Cut the thread in half. Thread a blunt nose tapestry needle. You will be weaving a half inch of this silk on either end of the bracelet. Using the needle, go under and over every other thread (or pairs of threads, if you have used the shedding device), then reverse direction and go under the threads you went over and over the threads you went under. After you have woven a half inch, sew both ends of the silk thread into the woven part so it does not ravel. When you’ve finished weaving your header and footer, loosen the tension on your loom and slip out the warping bar.
Lay your piece flat and trim the ends so that you have at least four inches left to work with. Tie overhand knots with warp pairs. When you’ve tied all the knots, trim the warp as close as you can without allowing the knots to be undone. Fold the header (or footer) at the seam where the header and beads meet. Turn the knots under so that they are buried. Carefully sew this header down so that you knots are buried and it looks neat. Do the same with the footer. This will be the back of your bracelet. You want to make this hem as sturdy and neat as possible. Make sure that you avoid covering the button hole. In order to add a picot edge to the sides of the bracelet, string a workable length of C-lon (a yard) and sew it through the beads at one end of the bracelet in order to firmly attach it. You will pass your needle through the last bead at the edge of the bracelet, pick up three seed beads (one 15/, one 11, one 15) and then pass back through the next edge bead. Pass your needle through the next bead so that you are once again working on the edge of the bracelet.
String three more seed bead and pass back through next bead. Continue this way until you have come to the end of the bracelet. If you have left over C-lon, work your way back to the other side of the bracelet and repeat this procedure until you’ve reached the far end. If you have only a short length of C-lon, string a new piece and firmly attach to bracelet. This edging is very attractive as well as reinforcing your bracelet and disguising the warp threads on the side of the bracelet. The “button” will be created using peyote stitch: Using cylinder bead color of your choice to make a flat peyote piece that you will sew into a cylinder. String 12 cylinder beads.
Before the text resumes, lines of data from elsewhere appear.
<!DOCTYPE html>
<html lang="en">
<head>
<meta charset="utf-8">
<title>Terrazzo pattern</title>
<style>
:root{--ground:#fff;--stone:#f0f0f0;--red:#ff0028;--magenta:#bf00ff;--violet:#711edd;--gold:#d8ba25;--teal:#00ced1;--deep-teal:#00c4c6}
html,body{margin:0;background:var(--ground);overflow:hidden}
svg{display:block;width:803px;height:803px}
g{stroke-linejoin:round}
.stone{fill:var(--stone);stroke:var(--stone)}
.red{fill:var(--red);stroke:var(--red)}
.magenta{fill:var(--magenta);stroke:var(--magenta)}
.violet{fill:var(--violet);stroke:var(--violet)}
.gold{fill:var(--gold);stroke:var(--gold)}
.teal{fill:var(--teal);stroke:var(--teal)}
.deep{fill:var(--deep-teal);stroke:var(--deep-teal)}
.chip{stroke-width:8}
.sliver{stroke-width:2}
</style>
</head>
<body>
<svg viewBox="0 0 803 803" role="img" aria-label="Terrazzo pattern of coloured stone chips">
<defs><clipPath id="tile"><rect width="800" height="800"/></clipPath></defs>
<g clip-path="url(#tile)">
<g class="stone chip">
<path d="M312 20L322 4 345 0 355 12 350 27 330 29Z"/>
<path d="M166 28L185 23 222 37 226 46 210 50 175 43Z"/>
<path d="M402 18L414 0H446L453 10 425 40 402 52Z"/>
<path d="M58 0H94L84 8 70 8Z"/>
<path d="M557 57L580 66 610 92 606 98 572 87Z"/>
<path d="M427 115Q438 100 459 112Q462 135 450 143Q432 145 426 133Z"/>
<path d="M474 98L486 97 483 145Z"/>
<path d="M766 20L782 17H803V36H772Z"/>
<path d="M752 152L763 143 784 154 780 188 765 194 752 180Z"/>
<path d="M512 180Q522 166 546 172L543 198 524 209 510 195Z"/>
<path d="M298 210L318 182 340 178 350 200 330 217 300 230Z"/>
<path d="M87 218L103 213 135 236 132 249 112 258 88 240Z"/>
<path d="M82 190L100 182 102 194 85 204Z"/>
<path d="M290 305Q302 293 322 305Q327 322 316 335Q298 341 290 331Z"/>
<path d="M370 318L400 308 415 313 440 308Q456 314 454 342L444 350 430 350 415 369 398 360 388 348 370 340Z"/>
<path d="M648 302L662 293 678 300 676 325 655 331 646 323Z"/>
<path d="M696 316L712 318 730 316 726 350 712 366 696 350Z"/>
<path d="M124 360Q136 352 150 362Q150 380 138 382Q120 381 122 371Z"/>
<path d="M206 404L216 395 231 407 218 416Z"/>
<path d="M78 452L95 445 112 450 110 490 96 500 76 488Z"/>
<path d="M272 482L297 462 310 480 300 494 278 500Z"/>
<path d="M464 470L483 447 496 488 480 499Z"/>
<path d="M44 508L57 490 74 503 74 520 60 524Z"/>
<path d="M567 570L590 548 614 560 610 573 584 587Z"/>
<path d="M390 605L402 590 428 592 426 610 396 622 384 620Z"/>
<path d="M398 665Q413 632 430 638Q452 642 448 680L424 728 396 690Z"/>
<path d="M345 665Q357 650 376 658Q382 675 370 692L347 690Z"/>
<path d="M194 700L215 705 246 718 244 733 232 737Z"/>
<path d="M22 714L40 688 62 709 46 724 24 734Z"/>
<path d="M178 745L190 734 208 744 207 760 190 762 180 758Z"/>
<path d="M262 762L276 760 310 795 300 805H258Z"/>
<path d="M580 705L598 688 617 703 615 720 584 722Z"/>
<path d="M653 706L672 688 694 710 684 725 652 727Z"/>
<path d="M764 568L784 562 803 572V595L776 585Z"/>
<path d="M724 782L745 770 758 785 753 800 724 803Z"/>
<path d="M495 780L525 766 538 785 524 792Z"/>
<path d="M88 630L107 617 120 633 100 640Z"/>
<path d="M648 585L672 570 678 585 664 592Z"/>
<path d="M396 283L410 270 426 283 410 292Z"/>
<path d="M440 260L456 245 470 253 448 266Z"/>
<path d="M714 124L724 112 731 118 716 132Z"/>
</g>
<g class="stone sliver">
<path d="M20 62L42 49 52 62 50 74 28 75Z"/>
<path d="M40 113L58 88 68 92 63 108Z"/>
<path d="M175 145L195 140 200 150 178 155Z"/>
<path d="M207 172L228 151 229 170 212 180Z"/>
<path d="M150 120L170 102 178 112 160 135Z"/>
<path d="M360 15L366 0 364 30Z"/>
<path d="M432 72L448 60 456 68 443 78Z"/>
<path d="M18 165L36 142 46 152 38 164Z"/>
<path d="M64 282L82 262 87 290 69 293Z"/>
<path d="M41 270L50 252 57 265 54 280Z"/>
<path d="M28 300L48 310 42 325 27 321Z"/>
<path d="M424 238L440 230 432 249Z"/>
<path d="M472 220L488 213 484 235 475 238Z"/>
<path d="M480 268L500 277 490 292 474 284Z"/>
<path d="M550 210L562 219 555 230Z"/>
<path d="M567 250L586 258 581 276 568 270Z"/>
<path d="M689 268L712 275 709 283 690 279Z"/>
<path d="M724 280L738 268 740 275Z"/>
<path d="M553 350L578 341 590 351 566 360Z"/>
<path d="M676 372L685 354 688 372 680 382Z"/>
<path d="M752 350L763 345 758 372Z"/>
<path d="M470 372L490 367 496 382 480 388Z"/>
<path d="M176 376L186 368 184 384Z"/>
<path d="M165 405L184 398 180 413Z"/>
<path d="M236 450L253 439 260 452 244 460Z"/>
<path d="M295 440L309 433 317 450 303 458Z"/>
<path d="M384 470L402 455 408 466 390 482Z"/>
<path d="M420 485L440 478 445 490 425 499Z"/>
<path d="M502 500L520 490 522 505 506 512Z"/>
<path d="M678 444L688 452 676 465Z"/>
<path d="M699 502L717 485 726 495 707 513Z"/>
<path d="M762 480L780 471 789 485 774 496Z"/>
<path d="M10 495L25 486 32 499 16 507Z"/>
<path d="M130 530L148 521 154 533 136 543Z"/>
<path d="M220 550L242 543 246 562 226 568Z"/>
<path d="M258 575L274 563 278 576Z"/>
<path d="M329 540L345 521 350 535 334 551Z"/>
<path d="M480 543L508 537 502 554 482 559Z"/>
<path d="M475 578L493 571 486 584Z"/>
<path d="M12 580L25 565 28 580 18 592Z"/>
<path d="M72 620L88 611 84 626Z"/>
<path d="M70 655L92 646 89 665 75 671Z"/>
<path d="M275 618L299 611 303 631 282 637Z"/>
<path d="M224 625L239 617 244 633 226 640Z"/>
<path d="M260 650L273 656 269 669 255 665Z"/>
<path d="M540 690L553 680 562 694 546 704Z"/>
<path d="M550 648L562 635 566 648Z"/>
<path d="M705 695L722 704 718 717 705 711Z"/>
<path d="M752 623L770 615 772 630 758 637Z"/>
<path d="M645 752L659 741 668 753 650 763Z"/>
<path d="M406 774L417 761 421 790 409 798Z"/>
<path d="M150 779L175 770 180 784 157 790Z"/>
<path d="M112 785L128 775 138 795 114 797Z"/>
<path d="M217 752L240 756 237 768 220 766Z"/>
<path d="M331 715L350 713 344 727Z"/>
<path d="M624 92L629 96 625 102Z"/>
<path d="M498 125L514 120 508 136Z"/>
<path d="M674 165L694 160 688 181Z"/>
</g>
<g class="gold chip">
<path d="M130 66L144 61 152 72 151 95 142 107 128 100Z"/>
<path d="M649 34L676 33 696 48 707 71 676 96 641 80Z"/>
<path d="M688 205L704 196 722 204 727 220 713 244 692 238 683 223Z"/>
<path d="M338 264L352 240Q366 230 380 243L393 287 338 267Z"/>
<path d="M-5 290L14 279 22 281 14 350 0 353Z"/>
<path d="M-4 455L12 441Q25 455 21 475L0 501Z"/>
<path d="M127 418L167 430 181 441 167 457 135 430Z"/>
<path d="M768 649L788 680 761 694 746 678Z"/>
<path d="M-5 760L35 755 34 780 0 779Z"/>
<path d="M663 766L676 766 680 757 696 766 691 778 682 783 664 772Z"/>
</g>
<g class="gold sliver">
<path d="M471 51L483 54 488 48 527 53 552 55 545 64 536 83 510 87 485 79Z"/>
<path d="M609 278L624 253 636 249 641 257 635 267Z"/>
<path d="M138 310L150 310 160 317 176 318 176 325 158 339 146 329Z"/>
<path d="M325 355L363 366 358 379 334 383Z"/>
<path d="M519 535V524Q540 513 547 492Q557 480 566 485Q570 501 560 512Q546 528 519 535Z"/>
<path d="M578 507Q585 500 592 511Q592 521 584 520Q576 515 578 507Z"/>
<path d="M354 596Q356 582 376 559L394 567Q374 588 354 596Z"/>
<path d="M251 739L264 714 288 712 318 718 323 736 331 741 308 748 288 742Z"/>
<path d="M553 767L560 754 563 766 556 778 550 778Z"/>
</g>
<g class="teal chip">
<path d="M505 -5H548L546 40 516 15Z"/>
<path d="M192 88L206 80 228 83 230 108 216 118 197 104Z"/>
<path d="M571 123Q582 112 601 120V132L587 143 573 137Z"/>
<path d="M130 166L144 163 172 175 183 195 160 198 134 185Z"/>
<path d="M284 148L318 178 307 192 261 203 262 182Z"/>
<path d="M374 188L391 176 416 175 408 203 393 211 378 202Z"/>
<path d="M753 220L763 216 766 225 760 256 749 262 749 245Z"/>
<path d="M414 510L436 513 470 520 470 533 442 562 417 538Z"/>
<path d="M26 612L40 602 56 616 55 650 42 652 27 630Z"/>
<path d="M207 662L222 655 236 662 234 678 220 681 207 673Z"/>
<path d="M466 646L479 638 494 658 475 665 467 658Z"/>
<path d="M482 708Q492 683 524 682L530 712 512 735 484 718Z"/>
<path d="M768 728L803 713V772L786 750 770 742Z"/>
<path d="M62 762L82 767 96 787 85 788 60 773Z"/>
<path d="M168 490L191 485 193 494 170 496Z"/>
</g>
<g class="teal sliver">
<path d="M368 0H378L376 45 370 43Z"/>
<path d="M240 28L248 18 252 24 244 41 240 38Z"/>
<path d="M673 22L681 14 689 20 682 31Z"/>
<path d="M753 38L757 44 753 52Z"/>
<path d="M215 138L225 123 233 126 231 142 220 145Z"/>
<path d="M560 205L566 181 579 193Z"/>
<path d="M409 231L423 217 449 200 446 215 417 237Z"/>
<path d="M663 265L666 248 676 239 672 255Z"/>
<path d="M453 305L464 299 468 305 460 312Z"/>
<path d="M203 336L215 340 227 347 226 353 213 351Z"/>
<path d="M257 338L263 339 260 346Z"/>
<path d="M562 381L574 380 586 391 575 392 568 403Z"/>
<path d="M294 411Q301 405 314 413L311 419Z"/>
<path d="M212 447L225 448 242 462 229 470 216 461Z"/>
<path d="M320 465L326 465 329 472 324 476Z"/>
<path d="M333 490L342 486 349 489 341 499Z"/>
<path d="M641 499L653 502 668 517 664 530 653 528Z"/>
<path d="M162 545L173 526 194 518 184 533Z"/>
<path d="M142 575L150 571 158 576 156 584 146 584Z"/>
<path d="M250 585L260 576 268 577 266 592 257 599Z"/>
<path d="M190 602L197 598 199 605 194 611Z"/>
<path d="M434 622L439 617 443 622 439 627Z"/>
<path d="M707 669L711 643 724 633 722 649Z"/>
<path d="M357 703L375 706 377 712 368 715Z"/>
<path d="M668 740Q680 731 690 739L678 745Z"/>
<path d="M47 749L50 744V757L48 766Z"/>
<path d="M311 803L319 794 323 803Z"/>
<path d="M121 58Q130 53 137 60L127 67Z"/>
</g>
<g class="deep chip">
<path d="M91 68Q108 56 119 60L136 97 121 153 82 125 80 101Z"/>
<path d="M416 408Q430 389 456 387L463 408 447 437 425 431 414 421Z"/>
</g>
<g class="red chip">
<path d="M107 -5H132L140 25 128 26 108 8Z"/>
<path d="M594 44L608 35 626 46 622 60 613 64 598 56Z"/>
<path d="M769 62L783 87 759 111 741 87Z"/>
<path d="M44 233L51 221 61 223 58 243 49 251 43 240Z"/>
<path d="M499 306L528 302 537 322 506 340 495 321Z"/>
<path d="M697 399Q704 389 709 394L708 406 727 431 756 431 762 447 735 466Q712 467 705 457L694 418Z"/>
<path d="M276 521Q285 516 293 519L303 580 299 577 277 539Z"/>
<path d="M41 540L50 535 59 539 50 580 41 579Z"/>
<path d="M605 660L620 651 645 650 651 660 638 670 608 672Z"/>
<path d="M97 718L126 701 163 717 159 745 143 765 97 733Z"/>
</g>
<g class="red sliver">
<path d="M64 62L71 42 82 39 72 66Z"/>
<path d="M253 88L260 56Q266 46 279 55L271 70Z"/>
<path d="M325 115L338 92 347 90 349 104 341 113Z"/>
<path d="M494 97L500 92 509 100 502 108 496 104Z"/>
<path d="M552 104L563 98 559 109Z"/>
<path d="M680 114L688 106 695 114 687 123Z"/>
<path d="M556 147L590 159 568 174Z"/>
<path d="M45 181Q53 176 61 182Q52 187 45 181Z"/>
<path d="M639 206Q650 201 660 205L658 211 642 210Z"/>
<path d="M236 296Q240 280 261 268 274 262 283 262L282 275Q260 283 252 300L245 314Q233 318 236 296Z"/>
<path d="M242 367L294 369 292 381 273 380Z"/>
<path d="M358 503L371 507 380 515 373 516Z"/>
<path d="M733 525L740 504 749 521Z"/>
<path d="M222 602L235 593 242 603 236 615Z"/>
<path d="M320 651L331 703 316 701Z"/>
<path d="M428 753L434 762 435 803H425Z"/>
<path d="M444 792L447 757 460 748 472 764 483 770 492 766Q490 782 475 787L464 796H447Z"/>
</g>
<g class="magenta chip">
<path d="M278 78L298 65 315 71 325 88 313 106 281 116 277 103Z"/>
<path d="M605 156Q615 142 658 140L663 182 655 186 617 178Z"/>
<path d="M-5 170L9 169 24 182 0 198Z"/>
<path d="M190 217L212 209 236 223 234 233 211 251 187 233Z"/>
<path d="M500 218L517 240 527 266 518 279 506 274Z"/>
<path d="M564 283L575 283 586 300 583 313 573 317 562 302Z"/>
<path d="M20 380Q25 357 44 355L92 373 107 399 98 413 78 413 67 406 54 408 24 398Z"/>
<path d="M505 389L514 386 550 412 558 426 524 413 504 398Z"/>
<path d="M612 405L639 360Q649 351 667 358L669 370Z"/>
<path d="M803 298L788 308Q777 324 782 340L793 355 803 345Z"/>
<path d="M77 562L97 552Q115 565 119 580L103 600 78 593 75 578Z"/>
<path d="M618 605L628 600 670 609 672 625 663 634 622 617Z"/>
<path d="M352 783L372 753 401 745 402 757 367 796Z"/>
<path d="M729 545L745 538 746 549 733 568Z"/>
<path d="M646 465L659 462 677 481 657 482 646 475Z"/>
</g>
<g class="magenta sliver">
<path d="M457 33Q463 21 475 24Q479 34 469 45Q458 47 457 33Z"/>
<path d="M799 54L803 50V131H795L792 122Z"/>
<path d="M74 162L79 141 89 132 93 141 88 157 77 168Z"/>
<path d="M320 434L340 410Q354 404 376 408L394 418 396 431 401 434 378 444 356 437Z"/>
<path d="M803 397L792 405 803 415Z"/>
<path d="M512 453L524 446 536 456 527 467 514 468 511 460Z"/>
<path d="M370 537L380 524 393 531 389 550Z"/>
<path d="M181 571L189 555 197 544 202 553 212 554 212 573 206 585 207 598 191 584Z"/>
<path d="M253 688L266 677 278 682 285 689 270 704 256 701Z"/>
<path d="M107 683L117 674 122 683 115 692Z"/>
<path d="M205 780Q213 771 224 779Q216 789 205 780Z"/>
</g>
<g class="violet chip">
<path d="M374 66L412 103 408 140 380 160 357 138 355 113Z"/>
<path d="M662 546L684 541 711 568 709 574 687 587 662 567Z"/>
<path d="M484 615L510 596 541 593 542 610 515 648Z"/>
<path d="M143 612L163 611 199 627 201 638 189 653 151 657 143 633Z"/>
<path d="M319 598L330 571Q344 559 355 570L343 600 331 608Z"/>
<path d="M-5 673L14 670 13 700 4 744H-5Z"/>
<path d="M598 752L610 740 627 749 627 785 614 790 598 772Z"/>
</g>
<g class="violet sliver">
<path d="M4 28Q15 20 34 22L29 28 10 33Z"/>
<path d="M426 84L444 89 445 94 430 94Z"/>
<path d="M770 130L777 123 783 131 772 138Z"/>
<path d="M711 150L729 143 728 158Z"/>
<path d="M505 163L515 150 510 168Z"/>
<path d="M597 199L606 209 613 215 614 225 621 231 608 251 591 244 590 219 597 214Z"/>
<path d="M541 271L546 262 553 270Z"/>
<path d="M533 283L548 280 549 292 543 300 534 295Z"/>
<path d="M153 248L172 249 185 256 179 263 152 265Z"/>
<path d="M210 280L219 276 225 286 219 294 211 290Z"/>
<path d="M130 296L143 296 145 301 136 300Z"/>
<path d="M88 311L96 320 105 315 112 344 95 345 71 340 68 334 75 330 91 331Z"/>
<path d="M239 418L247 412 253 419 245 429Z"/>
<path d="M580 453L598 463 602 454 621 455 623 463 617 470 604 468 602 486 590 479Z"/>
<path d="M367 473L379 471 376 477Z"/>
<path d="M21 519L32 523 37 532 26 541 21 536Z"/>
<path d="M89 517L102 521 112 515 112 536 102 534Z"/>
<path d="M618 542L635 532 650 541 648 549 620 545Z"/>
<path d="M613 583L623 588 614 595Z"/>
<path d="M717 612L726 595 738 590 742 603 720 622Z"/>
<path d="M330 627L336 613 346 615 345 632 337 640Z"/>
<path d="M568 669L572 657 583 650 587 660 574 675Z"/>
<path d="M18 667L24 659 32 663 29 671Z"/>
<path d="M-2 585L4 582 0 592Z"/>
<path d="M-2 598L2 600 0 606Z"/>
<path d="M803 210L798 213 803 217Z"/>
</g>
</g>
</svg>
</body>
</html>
Make the piece 10 rows wide. Zip the first and last rows together to form a tube. Sew the tail back into the bead work. Use the left over thread to sew to the sixth bead in one of the rows. You will be sewing this button onto the bracelet at a point that creates the best fit for you. String up three cylinder beads, sew onto bracelet, thread three cylinder beads, sew back through button.